The Girl and Her Trust


Directed by D.W. Griffith, United States, 1912, approx. 15 minutes.

Source: The Movies Begin - A Treasury of Early Cinema 1894-1913

There really isn’t anywhere to begin but the beginning, so when examining any sort of film, short or otherwise, it’s probably a good idea to step back to one reelers, player pianos, and other silent shorts of the sort.  D.W. Griffith is always a name to look to, and his The Girl and Her Trust is quite unrelenting and narrative and temporal editing, creating a dazzling first-generation thriller.

Trust’s narrative is quite simple: $2000 is being transported on the No. 7 Train, and tramps are out to get it by any means, including assaulting Grace, the young telegraphist girl on duty at the local train station.  Clocking in right near 15 minutes, Trust even manages to garner the audience and love subplot, involving Grace and her beau.

As film is markedly concerned with time, being a medium where life is animated though reality suspended, it is impervious that shorts manage time with an absolute certainty, as an entire narrative must fit into the arc of only a few minutes.  Griffith manages to make Trust really spectacular in this case, giving us multiple plot points (Grace’s draw on the men around her, the infatuation her coworker has for her, the danger of railway work, the tramp business, etc) to mull around.  Griffith’s use of editing, particularly in the fireworks parade that is the train chase finale,  lend to the suspense.  The cuts are fast and move in and around the action, bringing the viewer from spectator to actor.  Close ups of Grace hammering bullets through the key-hole in the door and the terrified look in her bewildered eyes allow the audience to particpate in the action more directly, suspending the time and reality of the film.  
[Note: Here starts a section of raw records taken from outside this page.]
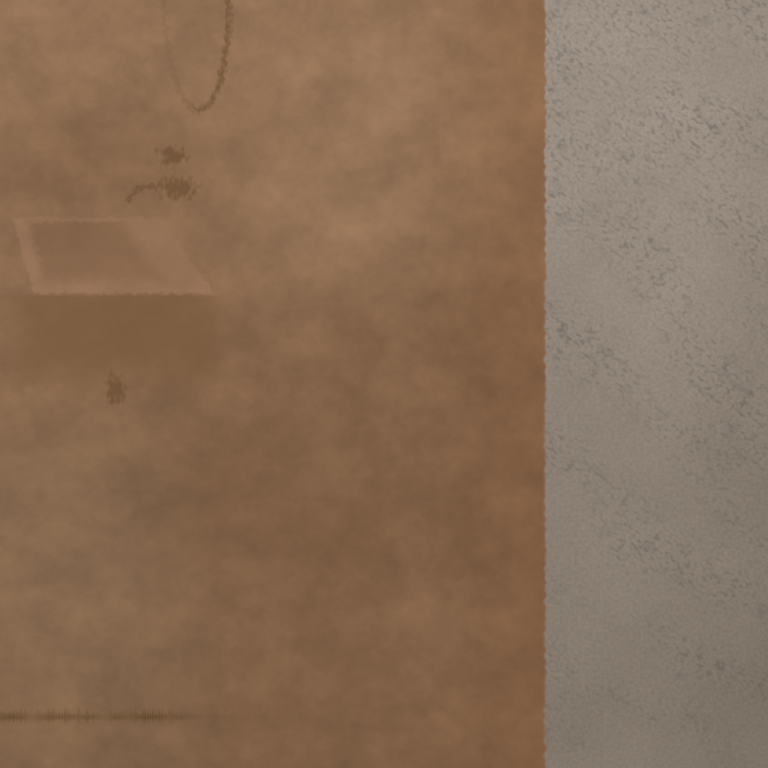
Give the GLSL for this texture, as a Shadertoy shader.

```glsl
// A stained tan panel beside a pitted grey plaster strip, under soft light.
// Gradient noise makes the mottling; distance fields place a loop, a slanted
// tray with its shadow, smudges and a frayed line; stretched noise pits the grey.
#define EDGE_X 0.710
#define TAN_LIGHT vec3(0.600, 0.468, 0.356)
#define TAN_DARK vec3(0.482, 0.362, 0.264)
#define GREY_LIGHT vec3(0.610, 0.563, 0.518)
#define GREY_DARK vec3(0.515, 0.470, 0.424)
#define STAIN vec3(0.385, 0.280, 0.175)
#define RIM vec3(0.615, 0.475, 0.375)
#define MOTTLE 0.17
#define FRAY 0.006
#define PIT_DEPTH 0.11

vec2 gradient(vec2 cell) {
    vec3 q = fract(cell.xyx * vec3(0.1031, 0.1030, 0.0973));
    q += dot(q, q.yzx + 33.33);
    float angle = 6.2832 * fract((q.x + q.y) * q.z);
    return vec2(cos(angle), sin(angle));
}

float noise(vec2 p) {
    vec2 i = floor(p), f = fract(p);
    vec2 u = f * f * f * (f * (f * 6.0 - 15.0) + 10.0);
    vec2 e = vec2(1.0, 0.0);
    float low = mix(dot(gradient(i), f), dot(gradient(i + e), f - e), u.x);
    float high = mix(dot(gradient(i + e.yx), f - e.yx), dot(gradient(i + 1.0), f - 1.0), u.x);
    return mix(low, high, u.y);
}

float fbm(vec2 p) {
    float sum = 0.0, gain = 0.5;
    for (int i = 0; i < 5; i++) {
        sum += gain * noise(p);
        p = mat2(1.6, 1.2, -1.2, 1.6) * p + 7.3;
        gain *= 0.60;
    }
    return sum;
}

float blob(vec2 p, vec2 centre, vec2 size) {
    vec2 q = (p - centre) / size;
    return exp(-dot(q, q));
}

float smudge(vec2 p, vec2 centre, vec2 size) {
    float d = length((p - centre) / size) + 0.8 * noise(p * vec2(170.0, 110.0));
    return 1.0 - smoothstep(0.35, 1.25, d);
}

float segmentDistance(vec2 p, vec2 a, vec2 b) {
    vec2 v = b - a;
    return length(p - a - v * clamp(dot(p - a, v) / dot(v, v), 0.0, 1.0));
}

vec3 panel(vec2 p, vec2 frayed) {
    // Broad lighting: bright upper left and centre, dim lower right
    float light = 0.08 + 0.70 * smoothstep(0.25, 1.0, p.y) * (1.0 - 0.40 * p.x);
    light += 0.28 * blob(p, vec2(0.48, 0.87), vec2(0.16, 0.17));
    light += 0.28 * blob(p, vec2(0.42, 0.70), vec2(0.13, 0.08));
    light += 0.38 * blob(p, vec2(0.05, 0.26), vec2(0.22, 0.26));
    light += 0.18 * blob(p, vec2(0.58, 0.18), vec2(0.08, 0.08));
    light -= 0.28 * blob(p, vec2(0.12, 0.79), vec2(0.15, 0.07));
    light -= 0.22 * blob(p, vec2(0.25, 0.36), vec2(0.08, 0.09));
    light -= 0.12 * blob(p, vec2(0.46, 0.31), vec2(0.09, 0.06));
    light -= 0.18 * blob(p, vec2(0.62, 0.57), vec2(0.13, 0.06));
    vec3 col = mix(TAN_DARK, TAN_LIGHT, light);

    // Ragged cloudy stains, fine grain and a redder right margin
    vec2 ragged = p + 0.012 * vec2(fbm(p * 34.0), fbm(p * 34.0 + 40.0));
    float cloud = fbm(ragged * vec2(11.0, 14.0) + 3.7);
    col *= 1.0 + MOTTLE * cloud + 0.06 * fbm(p * 48.0);
    col *= mix(vec3(1.0), vec3(1.0, 0.975, 0.95), smoothstep(0.52, EDGE_X, p.x));
    float olive = (1.0 - smoothstep(0.15, 0.35, p.x)) * (1.0 - smoothstep(0.35, 0.55, p.y));
    col *= mix(vec3(1.0), vec3(0.985, 1.005, 1.015), olive);

    // Soft shadow box below the tray
    vec2 side = smoothstep(vec2(-0.01, 0.475), vec2(0.055, 0.545), p)
              * (1.0 - smoothstep(vec2(0.255, 0.612), vec2(0.310, 0.620), p));
    col = mix(col, vec3(0.475, 0.350, 0.240), 0.65 * side.x * side.y);

    // Slanted tray: pale rim, dull floor, broad bright right flank
    vec2 tip = mix(p, frayed, 0.8);
    float t = (tip.y - 0.617) / 0.100;
    float left = tip.x - mix(0.043, 0.016, t);
    float right = mix(0.278, 0.206, t) - tip.x;
    float inside = min(min(tip.y - 0.617, 0.717 - tip.y), min(left, right + 0.003));
    float tray = smoothstep(-0.002, 0.004, inside);
    float rim = 1.0 - smoothstep(0.010, 0.028, left);
    rim = max(rim, 0.85 * (1.0 - smoothstep(0.005, 0.032, tip.y - 0.617)));
    rim = max(rim, 0.80 * (1.0 - smoothstep(0.002, 0.009, 0.717 - tip.y)));
    rim = max(rim, 0.75 * (1.0 - smoothstep(0.035, 0.070, right)));
    vec3 trayFloor = mix(vec3(0.540, 0.410, 0.308), vec3(0.510, 0.388, 0.286), clamp(t, 0.0, 1.0));
    vec3 trayCol = mix(trayFloor, RIM, 0.75 * rim) * (1.0 + 0.10 * cloud);
    col = mix(col, trayCol, 0.85 * tray);

    // Hanging half-ellipse loop, faint on its left side
    vec2 radii = vec2(0.042, 0.143);
    vec2 hang = vec2(frayed.x - 0.255 - 0.03 * (1.0 - p.y), frayed.y - 1.0);
    float k = length(hang / radii);
    float loopD = abs(k * (k - 1.0) / max(length(hang / radii / radii), 0.001));
    float loopInk = (1.0 - smoothstep(0.0, 0.0065, loopD))
                  * mix(0.14, 0.50, smoothstep(-0.035, 0.015, hang.x))
                  * (0.9 + 0.7 * noise(p * 110.0));

    // Smudges and hooked stroke
    float ink = smudge(p, vec2(0.224, 0.796), vec2(0.019, 0.014));
    ink = max(ink, smudge(p, vec2(0.231, 0.755), vec2(0.026, 0.015)));
    ink = max(ink, smudge(p, vec2(0.150, 0.492), vec2(0.014, 0.020)));
    float hook = min(segmentDistance(frayed, vec2(0.167, 0.738), vec2(0.178, 0.755)),
                     segmentDistance(frayed, vec2(0.178, 0.755), vec2(0.208, 0.759)));
    ink = max(0.55 * ink, 0.45 * (1.0 - smoothstep(0.0, 0.006, hook)));

    // Lower line: soft band with bristles of uneven height
    float bristle = 0.006 + 0.024 * abs(noise(vec2(p.x * 230.0, 3.4)));
    float rise = p.y - 0.066;
    float line = 1.0 - smoothstep(0.0, bristle * (rise > 0.0 ? 1.0 : 0.7), abs(rise));
    line = 0.50 * line + 0.14 * exp(-rise * rise / 0.00007);
    line *= (1.0 - smoothstep(0.18, 0.38, p.x)) * (0.85 + 0.9 * noise(vec2(p.x * 40.0, 5.4)));
    return mix(col, STAIN, max(max(ink, loopInk), line));
}

vec3 plaster(vec2 p) {
    float light = smoothstep(0.0, 0.95, p.y) + 0.45 * fbm(p * 6.0 + 11.0);
    light -= 0.25 * smoothstep(0.85, 1.0, p.x);
    vec3 col = mix(GREY_DARK, GREY_LIGHT, light);
    // Fine slanted pits gather in drifting bands, thicker toward the top
    vec2 q = mat2(0.8, 0.6, -0.6, 0.8) * p;
    float pits = smoothstep(-0.02, 0.50, noise(q * vec2(130.0, 200.0)) + 0.45 * noise(q * vec2(60.0, 95.0)));
    float band = smoothstep(-0.50, 0.50, noise(q * vec2(7.0, 14.0)) + 0.45 * (p.y - 0.5));
    float scuff = smoothstep(0.18, 0.5, noise(q * vec2(35.0, 60.0))) * band;
    return col * (1.0 - PIT_DEPTH * pits * band - 0.06 * scuff + 0.06 * noise(p * 210.0));
}

void mainImage(out vec4 fragColor, in vec2 fragCoord) {
    vec2 p = fragCoord / iResolution.xy;
    float pixel = 1.0 / iResolution.x;
    vec2 frayed = p + FRAY * vec2(noise(p * 150.0), noise(p * 150.0 + 31.0));

    // Toothed boundary with a thin pale fringe
    float d = p.x - EDGE_X + 0.0006 * sin(p.y * 440.0) + 0.003 * noise(vec2(p.y * 110.0, 2.4));
    vec3 tan3 = panel(p, frayed);
    tan3 = mix(tan3, vec3(0.60, 0.47, 0.36), 0.35 * smoothstep(-0.004, 0.0, d));
    vec3 col = mix(tan3, plaster(p), smoothstep(-1.3 * pixel, 1.3 * pixel, d));
    fragColor = vec4(col, 1.0);
}
```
I think it would be safe to say that a good film is one that disregards reality yet initiates audiences in buying it.  Steven Spielberg is rumored to have said on the set of Jaws, during an argument with author Peter Benchley about the explosive ending of the film, “If I’ve held their attention for two hours, they’ll believe anything I tell them now.” (which, of course, is true.  Sharks don’t explode, but wow, what an ending!)  This is even more important when dealing with short films; viewers shouldn’t realize they are watching only a fifteen minute sprint, but the whole marathon from beginning to end should bleed reality.  

Griffith’s The Girl and Her Trust does this, for me at least.  I am drawn in from the first frame until the last.  Griffith’s use of a simple story (a ploy great directors like Hitchcock would use years later: Man thinks he sees murder.  Man investigates.  Man becomes entangled in a web of intrigue.  The catch?  He’s got a broken leg.  Or, men murder friend.  Men hold dinner party with the victims friends and family - and the body is in attendance as well!), along with his flair for editing action, immerse viewers into the stark black and white reality of the cinema, length remitted.  Griffith achieves the goal of narrative cinema, to tell a story wisely and well, and achieves a key goal in short cinema, to never let the audience realize they aren't watching a "movie".

1 comment:

Ben said...

I always find it fascinating how trains always play such a big role in the earliest films, and I think you can trace that all the way back to the first ever "short film" - the infamous train coming right at the audience in "L'arrivée d'un train en gare de La Ciotat."